Exercise data »
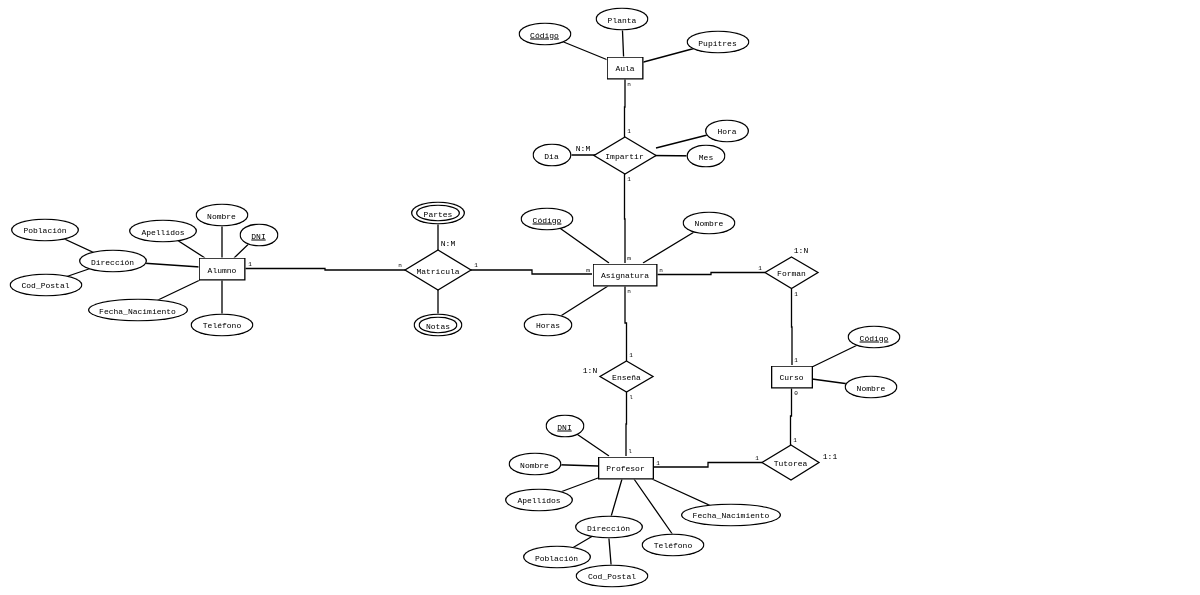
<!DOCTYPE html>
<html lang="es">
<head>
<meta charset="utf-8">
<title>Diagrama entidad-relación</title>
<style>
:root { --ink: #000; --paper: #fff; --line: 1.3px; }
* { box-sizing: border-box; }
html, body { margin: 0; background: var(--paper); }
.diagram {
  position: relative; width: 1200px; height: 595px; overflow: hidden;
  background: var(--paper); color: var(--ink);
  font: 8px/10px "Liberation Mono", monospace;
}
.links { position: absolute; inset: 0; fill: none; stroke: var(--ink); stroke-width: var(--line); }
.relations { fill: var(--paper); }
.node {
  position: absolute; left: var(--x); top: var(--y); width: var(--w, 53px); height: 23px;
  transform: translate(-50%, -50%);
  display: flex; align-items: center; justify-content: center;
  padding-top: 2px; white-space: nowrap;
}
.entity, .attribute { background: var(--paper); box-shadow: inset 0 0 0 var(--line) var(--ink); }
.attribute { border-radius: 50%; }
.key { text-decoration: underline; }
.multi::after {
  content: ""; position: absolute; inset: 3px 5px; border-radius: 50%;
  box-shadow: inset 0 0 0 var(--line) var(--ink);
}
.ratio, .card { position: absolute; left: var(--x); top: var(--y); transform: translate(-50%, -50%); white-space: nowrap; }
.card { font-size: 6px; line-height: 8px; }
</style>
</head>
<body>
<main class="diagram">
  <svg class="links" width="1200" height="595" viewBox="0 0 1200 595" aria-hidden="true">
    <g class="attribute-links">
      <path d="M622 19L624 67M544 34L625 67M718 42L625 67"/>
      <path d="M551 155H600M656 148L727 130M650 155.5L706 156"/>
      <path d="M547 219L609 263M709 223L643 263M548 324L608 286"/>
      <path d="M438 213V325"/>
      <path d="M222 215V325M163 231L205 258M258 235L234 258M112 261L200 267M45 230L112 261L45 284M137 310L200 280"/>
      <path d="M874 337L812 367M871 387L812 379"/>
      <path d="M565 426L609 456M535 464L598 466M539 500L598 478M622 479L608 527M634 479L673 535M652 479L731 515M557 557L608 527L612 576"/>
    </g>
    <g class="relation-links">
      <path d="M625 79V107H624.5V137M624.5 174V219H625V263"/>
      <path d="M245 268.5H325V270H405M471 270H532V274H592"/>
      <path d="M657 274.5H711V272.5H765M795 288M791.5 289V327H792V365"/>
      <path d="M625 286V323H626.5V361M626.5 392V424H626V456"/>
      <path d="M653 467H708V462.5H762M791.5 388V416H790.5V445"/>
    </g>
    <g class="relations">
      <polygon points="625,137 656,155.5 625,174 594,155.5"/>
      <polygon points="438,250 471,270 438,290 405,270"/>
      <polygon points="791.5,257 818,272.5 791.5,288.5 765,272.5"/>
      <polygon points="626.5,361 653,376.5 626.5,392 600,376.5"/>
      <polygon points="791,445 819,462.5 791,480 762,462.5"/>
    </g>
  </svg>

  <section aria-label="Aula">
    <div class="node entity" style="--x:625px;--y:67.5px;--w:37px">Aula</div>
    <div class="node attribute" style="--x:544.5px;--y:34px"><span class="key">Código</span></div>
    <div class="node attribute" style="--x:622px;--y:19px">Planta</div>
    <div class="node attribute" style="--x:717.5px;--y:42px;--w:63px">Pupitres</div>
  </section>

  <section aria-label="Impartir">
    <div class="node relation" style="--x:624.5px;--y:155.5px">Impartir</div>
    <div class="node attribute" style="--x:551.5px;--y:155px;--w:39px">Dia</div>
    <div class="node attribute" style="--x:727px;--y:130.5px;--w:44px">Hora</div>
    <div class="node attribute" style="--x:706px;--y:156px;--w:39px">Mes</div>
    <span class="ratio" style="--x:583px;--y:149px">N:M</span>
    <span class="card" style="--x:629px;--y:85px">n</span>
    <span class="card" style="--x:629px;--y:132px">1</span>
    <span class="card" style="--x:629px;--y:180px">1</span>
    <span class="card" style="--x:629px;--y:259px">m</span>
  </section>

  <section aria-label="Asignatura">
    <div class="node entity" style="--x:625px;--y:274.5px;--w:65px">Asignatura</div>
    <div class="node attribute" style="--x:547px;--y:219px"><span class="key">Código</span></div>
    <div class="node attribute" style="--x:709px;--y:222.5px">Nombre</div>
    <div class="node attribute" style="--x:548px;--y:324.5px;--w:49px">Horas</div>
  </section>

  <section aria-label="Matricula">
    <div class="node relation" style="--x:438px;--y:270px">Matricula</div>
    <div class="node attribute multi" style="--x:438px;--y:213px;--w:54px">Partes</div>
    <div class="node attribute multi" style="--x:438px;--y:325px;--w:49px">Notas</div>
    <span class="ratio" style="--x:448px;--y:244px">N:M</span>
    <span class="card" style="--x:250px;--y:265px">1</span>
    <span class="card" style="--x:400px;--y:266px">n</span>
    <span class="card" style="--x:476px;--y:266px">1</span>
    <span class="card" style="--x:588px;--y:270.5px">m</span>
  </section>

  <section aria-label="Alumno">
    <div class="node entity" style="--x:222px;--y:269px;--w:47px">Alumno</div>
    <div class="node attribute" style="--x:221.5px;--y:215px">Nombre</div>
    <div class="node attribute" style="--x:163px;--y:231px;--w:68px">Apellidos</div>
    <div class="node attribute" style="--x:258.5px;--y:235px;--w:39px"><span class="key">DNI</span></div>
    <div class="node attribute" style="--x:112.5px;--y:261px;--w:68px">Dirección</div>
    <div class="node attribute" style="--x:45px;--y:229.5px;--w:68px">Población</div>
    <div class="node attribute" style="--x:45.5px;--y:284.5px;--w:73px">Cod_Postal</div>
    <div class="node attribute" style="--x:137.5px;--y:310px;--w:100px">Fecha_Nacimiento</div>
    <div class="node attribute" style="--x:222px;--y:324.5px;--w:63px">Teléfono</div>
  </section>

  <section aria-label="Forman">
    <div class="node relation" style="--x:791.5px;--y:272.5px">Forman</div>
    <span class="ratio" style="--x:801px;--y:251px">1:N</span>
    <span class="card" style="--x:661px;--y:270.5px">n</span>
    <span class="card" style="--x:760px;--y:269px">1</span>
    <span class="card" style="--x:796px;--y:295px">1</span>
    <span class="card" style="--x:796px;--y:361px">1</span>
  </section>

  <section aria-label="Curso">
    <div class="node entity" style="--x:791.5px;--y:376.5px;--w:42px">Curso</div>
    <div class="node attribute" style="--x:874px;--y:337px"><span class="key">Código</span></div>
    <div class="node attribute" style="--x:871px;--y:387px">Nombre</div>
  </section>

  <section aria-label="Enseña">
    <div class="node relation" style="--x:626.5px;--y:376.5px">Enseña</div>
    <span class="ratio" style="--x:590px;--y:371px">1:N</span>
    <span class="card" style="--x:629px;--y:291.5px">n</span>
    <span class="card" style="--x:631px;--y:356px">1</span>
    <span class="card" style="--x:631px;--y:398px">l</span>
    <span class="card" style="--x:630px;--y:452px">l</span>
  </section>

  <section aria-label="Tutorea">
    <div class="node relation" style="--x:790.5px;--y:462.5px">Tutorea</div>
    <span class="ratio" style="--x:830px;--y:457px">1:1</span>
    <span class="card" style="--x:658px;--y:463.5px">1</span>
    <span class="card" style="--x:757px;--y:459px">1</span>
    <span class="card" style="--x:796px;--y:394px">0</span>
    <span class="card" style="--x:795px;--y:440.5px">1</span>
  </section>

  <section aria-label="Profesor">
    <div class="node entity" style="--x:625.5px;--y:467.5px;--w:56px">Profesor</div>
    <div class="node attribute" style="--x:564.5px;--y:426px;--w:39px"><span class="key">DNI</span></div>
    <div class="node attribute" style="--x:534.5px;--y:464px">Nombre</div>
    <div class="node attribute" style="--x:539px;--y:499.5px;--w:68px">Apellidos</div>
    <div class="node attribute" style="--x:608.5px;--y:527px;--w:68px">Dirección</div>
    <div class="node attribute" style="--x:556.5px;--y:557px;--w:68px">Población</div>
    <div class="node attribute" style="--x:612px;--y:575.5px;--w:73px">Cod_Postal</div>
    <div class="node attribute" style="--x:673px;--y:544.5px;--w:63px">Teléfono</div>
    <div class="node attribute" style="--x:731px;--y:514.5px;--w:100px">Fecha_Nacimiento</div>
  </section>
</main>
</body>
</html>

Required action »
In the listing above, how many lines have the string "paper" in them? Reply with only the figure.

Output »
5